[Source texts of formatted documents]
- Opening Delimiter -
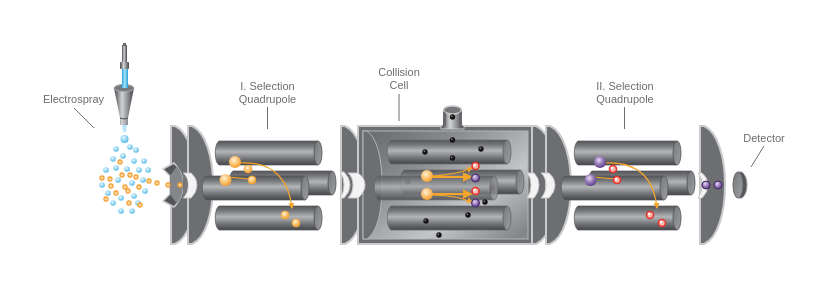
<!DOCTYPE html>
<html lang="en">
<head>
<meta charset="utf-8">
<title>Triple quadrupole diagram</title>
<style>
:root{--paper:#fff;--ink:#6c6d70;--plate:#6d6e71;--rim:#c9cacc;--edge:#55565a;--orange:#f5a52a;--black:#151515;--red:#e8322b;--violet:#6a4a94;--blue:#5fc3ee}
*{box-sizing:border-box}
html,body{margin:0;overflow:hidden;background:var(--paper)}
.diagram{position:relative;width:829px;height:289px;overflow:hidden;background:var(--paper)}
.diagram svg{position:absolute;inset:0;display:block}
.label{position:absolute;margin:0;transform:translateX(-50%);font:11px/13px "Liberation Sans",Roboto,sans-serif;color:var(--ink);text-align:center;white-space:nowrap}
.electrospray{left:73.5px;top:93px}
.first-quadrupole{left:267.5px;top:80px}
.collision-cell{left:399px;top:66px}
.second-quadrupole{left:625px;top:80px}
.detector{left:764px;top:132px}
.leaders{stroke:var(--ink);stroke-width:1}
.plate{fill:var(--plate);stroke:var(--rim);stroke-width:2}
.opening{fill:#f4f4f5;stroke:var(--rim);stroke-width:1}
.paths{fill:none;stroke:var(--orange);stroke-width:1.2}
</style>
</head>
<body>
<main class="diagram">
<svg width="829" height="289" viewBox="0 0 829 289" role="img" aria-label="Ions travel from an electrospray through two quadrupoles and a collision cell to a detector">
<defs>
<linearGradient id="rodSteel" x2="0" y2="1"><stop offset="0" stop-color="#55565a"/><stop offset=".2" stop-color="#77787b"/><stop offset=".45" stop-color="#b4b5b7"/><stop offset=".75" stop-color="#717276"/><stop offset="1" stop-color="#454649"/></linearGradient>
<linearGradient id="capSteel" x2="1" y2="1"><stop offset="0" stop-color="#77787b"/><stop offset="1" stop-color="#9d9ea1"/></linearGradient>
<linearGradient id="tubeSteel"><stop offset="0" stop-color="#45464a"/><stop offset=".4" stop-color="#d2d3d5"/><stop offset="1" stop-color="#434448"/></linearGradient>
<linearGradient id="liquid"><stop offset="0" stop-color="#279fda"/><stop offset=".45" stop-color="#a4e1fa"/><stop offset="1" stop-color="#2b9fd8"/></linearGradient>
<linearGradient id="cellWall" x2="1" y2=".9"><stop offset="0" stop-color="#66676a"/><stop offset=".35" stop-color="#8d8e91"/><stop offset=".7" stop-color="#c4c5c7"/><stop offset="1" stop-color="#85868a"/></linearGradient>
<radialGradient id="orangeBall" cx=".4" cy=".35" r=".7"><stop offset="0" stop-color="#fff2d8"/><stop offset=".45" stop-color="#fdc87c"/><stop offset="1" stop-color="#f19a28"/></radialGradient>
<radialGradient id="violetBall" cx=".4" cy=".35" r=".7"><stop offset="0" stop-color="#e9dff3"/><stop offset=".4" stop-color="#a58bc4"/><stop offset="1" stop-color="#553681"/></radialGradient>
<radialGradient id="blueBall" cx=".4" cy=".35" r=".7"><stop offset="0" stop-color="#e8f8ff"/><stop offset="1" stop-color="#48b5e6"/></radialGradient>
<marker id="arrowHead" viewBox="0 0 6 6" refX="5" refY="3" markerWidth="5" markerHeight="5" orient="auto"><path d="M0 0L6 3L0 6z" fill="#f5a52a"/></marker>

<g id="rod"><path d="M4 0H103V24H4C-1 21-1 3 4 0z" fill="url(#rodSteel)" stroke="#55565a" stroke-width=".7"/><ellipse cx="103" cy="12" rx="4" ry="12" fill="url(#capSteel)" stroke="#505155" stroke-width=".8"/></g>
<g id="longRod"><path d="M4 0H120V24H4C-1 21-1 3 4 0z" fill="url(#rodSteel)" stroke="#66676a" stroke-width=".7"/><ellipse cx="120" cy="12" rx="4" ry="12" fill="url(#capSteel)" stroke="#606165" stroke-width=".8"/></g>
<g id="quadrupole"><use href="#rod" x="13" y="0"/><use href="#rod" x="27" y="30"/><use href="#rod" x="0" y="35"/><use href="#rod" x="13" y="65"/></g>
<path id="dome" d="M0 0H4C18 6 25 32 25 59S18 112 4 118H0z"/>
<g id="largeOrange"><circle r="6" fill="url(#orangeBall)"/></g>
<g id="smallOrange"><circle r="4" fill="url(#orangeBall)" stroke="#f5a52a" stroke-width=".6"/></g>
<g id="largeViolet"><circle r="6" fill="url(#violetBall)"/></g>
<g id="smallViolet"><circle r="4" fill="url(#violetBall)" stroke="#432769"/></g>
<g id="smallRed"><circle r="3.5" fill="#f8b9ae" stroke="#e8322b" stroke-width="1.6"/><circle cx="-1" cy="-1" r="1.2" fill="#fff"/></g>
<g id="gas"><circle r="2.7" fill="#151515"/><circle cx="-.7" cy="-.8" r=".7" fill="#aaa"/></g>
<circle id="drop" r="2.8" fill="url(#blueBall)"/>
<circle id="ion" r="2.1" fill="#ffd9a0" stroke="#f19a28" stroke-width="1.1"/>
</defs>

<g class="leaders"><path d="M74 108L94 128M267.5 107V129M399 94V121M624.5 107V129M764 146L751 167"/></g>

<g id="spray-needle">
<rect x="122" y="45" width="5" height="19" fill="url(#tubeSteel)"/>
<rect x="123" y="43" width="3" height="3" fill="#66676a"/>
<rect x="120" y="62" width="9" height="7" rx="1" fill="url(#tubeSteel)"/>
<rect x="122" y="69" width="6" height="19" fill="url(#liquid)"/>
<path d="M114 88L120 118V125H128V118L134 88z" fill="url(#tubeSteel)"/>
<ellipse cx="124" cy="88" rx="10" ry="3.5" fill="#77787b" stroke="#a9aaad"/>
<path d="M121.500 84H128V88H121.500z" fill="url(#liquid)"/>
<path d="M120 118Q124 120 128 118" fill="none" stroke="#505155"/>
<path d="M122 125H127L126 132H123z" fill="#b7e6f9"/>
</g>

<g id="spray-cloud">
<circle cx="124.500" cy="139" r="4" fill="url(#blueBall)"/>
<use href="#drop" x="116" y="149"/><use href="#drop" x="130" y="147"/><use href="#drop" x="136" y="150"/><use href="#drop" x="113" y="159"/><use href="#drop" x="123" y="156"/><use href="#drop" x="134" y="161"/><use href="#drop" x="144" y="161"/><use href="#drop" x="106" y="170"/><use href="#drop" x="116" y="168"/><use href="#drop" x="127" y="169"/><use href="#drop" x="139" y="170"/><use href="#drop" x="148" y="170"/><use href="#drop" x="102" y="185"/><use href="#drop" x="118" y="180"/><use href="#drop" x="132" y="183"/><use href="#drop" x="143" y="180"/><use href="#drop" x="108" y="193"/><use href="#drop" x="121" y="198"/><use href="#drop" x="134" y="196"/><use href="#drop" x="145" y="191"/><use href="#drop" x="113" y="203"/><use href="#drop" x="121" y="211"/><use href="#drop" x="132" y="211"/><use href="#drop" x="138" y="203"/>
<use href="#ion" x="120" y="162"/><use href="#ion" x="130" y="175"/><use href="#ion" x="102" y="178"/><use href="#ion" x="110" y="179"/><use href="#ion" x="122" y="175"/><use href="#ion" x="136" y="177"/><use href="#ion" x="149" y="181"/><use href="#ion" x="157" y="183"/><use href="#ion" x="111" y="186"/><use href="#ion" x="125" y="187"/><use href="#ion" x="139" y="187"/><use href="#ion" x="116" y="193"/><use href="#ion" x="128" y="191"/><use href="#ion" x="106" y="199"/><use href="#ion" x="129" y="203"/><use href="#ion" x="140" y="205"/>
</g>

<g id="inlet">
<use href="#dome" class="plate" x="171" y="126"/>
<path d="M163 169L174 163Q183 172 183 185T174 207L163 201L170 194V176z" fill="#55565a" stroke="#c9cacc" stroke-width="1.500"/>
<path d="M170 176L177 166Q183 174 183 185T177 204L170 194z" fill="#85868a"/>
<use href="#dome" class="plate" x="188" y="126"/>
<path class="opening" d="M183 173H191Q197 178 197 185T191 198H183Q188 193 188 185T183 173z"/>
<path d="M183 173Q188 178 188 185T183 198V173z" fill="#77787b"/>
<use href="#ion" x="168" y="185"/><use href="#ion" x="180" y="185"/>
</g>

<g id="first-quadrupole">
<use href="#quadrupole" x="202" y="141"/>
<g class="paths"><path d="M239 163Q286 160 292 208" marker-end="url(#arrowHead)"/><path d="M229 177L248 179"/></g>
<use href="#largeOrange" x="235" y="162"/><use href="#largeOrange" x="225.500" y="180"/>
<use href="#smallOrange" x="248" y="169"/><use href="#smallOrange" x="252" y="180"/><use href="#smallOrange" x="285" y="215"/><use href="#smallOrange" x="296" y="223"/>
</g>

<g id="collision-cell">
<use href="#dome" class="plate" x="341" y="126"/>
<path class="opening" d="M340 172H344Q350 178 350 185T344 198H340Q344 193 344 185T340 172z"/>
<use href="#dome" class="plate" x="532" y="126"/>
<rect x="358" y="126" width="174" height="118" fill="#6d6e71" stroke="#c9cacc" stroke-width="2"/>
<rect x="363" y="131" width="165" height="108" fill="url(#cellWall)" stroke="#b5b6b9"/>
<path d="M363 131H367C378 139 382 160 382 185S378 231 367 239H363z" fill="#6d6e71" stroke="#b5b6b9"/>
<path class="opening" d="M348 173H358Q365 178 365 185T358 198H348Q353 193 353 185T348 173z"/>
<g id="gas-inlet"><path d="M441 129V126Q445 125 445 121V110H460V121Q460 125 464 126V129z" fill="url(#tubeSteel)" stroke="#c9cacc"/><ellipse cx="452.500" cy="110" rx="9" ry="4" fill="#77787b" stroke="#c9cacc" stroke-width="1.500"/><path d="M443 111V126H446V113zM459 113V126H462V111z" fill="#66676a"/></g>
<use href="#longRod" x="387" y="140"/>
<use href="#longRod" x="400" y="170"/>
<use href="#gas" x="408" y="182" opacity=".5"/><use href="#gas" x="492" y="188" opacity=".6"/><use href="#gas" x="464" y="182" opacity=".5"/>
<use href="#longRod" x="374" y="176" opacity=".8"/>
<use href="#longRod" x="387" y="206"/>
<g class="paths"><path d="M431 176Q455 175 472 168" marker-end="url(#arrowHead)"/><path d="M431 177H471" stroke-width="2" marker-end="url(#arrowHead)"/><path d="M431 194H471" stroke-width="2" marker-end="url(#arrowHead)"/><path d="M431 195Q455 195 472 202" marker-end="url(#arrowHead)"/></g>
<use href="#largeOrange" x="427" y="176"/><use href="#largeOrange" x="427" y="194"/>
<use href="#smallRed" x="475.500" y="166"/><use href="#smallViolet" x="475.500" y="178"/><use href="#smallRed" x="475.500" y="191"/><use href="#smallViolet" x="475.500" y="203"/>
<use href="#gas" x="452.500" y="117"/><use href="#gas" x="452.500" y="140"/><use href="#gas" x="425" y="152"/><use href="#gas" x="452.500" y="158"/><use href="#gas" x="481" y="149"/><use href="#gas" x="485" y="202"/><use href="#gas" x="468" y="215"/><use href="#gas" x="426" y="221"/><use href="#gas" x="439" y="235"/>
</g>

<g id="second-quadrupole">
<use href="#dome" class="plate" x="546" y="126"/>
<path class="opening" d="M527 173H534Q539 178 539 185T534 198H527Q531 193 531 185T527 173z"/>
<path class="opening" d="M541 173H549Q555 178 555 185T549 198H541Q546 193 546 185T541 173z"/>
<use href="#quadrupole" x="561" y="141"/>
<g class="paths"><path d="M604 163Q652 160 657 208" marker-end="url(#arrowHead)"/><path d="M594 177L614 179"/></g>
<use href="#largeViolet" x="600" y="162"/><use href="#largeViolet" x="590.500" y="180"/>
<use href="#smallRed" x="613" y="169"/><use href="#smallRed" x="617" y="180"/><use href="#smallRed" x="650" y="215"/><use href="#smallRed" x="662" y="223"/>
</g>

<g id="detector">
<use href="#dome" class="plate" x="700" y="126"/>
<path class="opening" d="M698 173H702Q708 178 708 185T702 198H698Q702 193 702 185T698 173z"/>
<use href="#smallViolet" x="706" y="185"/><use href="#smallViolet" x="718" y="185"/>
<path d="M738 172H742Q747 176 747 185T742 198H738z" fill="#55565a" stroke="#9d9ea1"/>
<ellipse cx="738" cy="185" rx="5" ry="13" fill="url(#capSteel)" stroke="#66676a"/>
</g>
</svg>
<p class="label electrospray">Electrospray</p>
<p class="label first-quadrupole">I. Selection<br>Quadrupole</p>
<p class="label collision-cell">Collision<br>Cell</p>
<p class="label second-quadrupole">II. Selection<br>Quadrupole</p>
<p class="label detector">Detector</p>
</main>
</body>
</html>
- Closing Delimiter -
### REQUIRED ACTION
Copy every line of the data that holds the string "color".

### WORKED SOLUTION
.label{position:absolute;margin:0;transform:translateX(-50%);font:11px/13px "Liberation Sans",Roboto,sans-serif;color:var(--ink);text-align:center;white-space:nowrap}
<linearGradient id="rodSteel" x2="0" y2="1"><stop offset="0" stop-color="#55565a"/><stop offset=".2" stop-color="#77787b"/><stop offset=".45" stop-color="#b4b5b7"/><stop offset=".75" stop-color="#717276"/><stop offset="1" stop-color="#454649"/></linearGradient>
<linearGradient id="capSteel" x2="1" y2="1"><stop offset="0" stop-color="#77787b"/><stop offset="1" stop-color="#9d9ea1"/></linearGradient>
<linearGradient id="tubeSteel"><stop offset="0" stop-color="#45464a"/><stop offset=".4" stop-color="#d2d3d5"/><stop offset="1" stop-color="#434448"/></linearGradient>
<linearGradient id="liquid"><stop offset="0" stop-color="#279fda"/><stop offset=".45" stop-color="#a4e1fa"/><stop offset="1" stop-color="#2b9fd8"/></linearGradient>
<linearGradient id="cellWall" x2="1" y2=".9"><stop offset="0" stop-color="#66676a"/><stop offset=".35" stop-color="#8d8e91"/><stop offset=".7" stop-color="#c4c5c7"/><stop offset="1" stop-color="#85868a"/></linearGradient>
<radialGradient id="orangeBall" cx=".4" cy=".35" r=".7"><stop offset="0" stop-color="#fff2d8"/><stop offset=".45" stop-color="#fdc87c"/><stop offset="1" stop-color="#f19a28"/></radialGradient>
<radialGradient id="violetBall" cx=".4" cy=".35" r=".7"><stop offset="0" stop-color="#e9dff3"/><stop offset=".4" stop-color="#a58bc4"/><stop offset="1" stop-color="#553681"/></radialGradient>
<radialGradient id="blueBall" cx=".4" cy=".35" r=".7"><stop offset="0" stop-color="#e8f8ff"/><stop offset="1" stop-color="#48b5e6"/></radialGradient>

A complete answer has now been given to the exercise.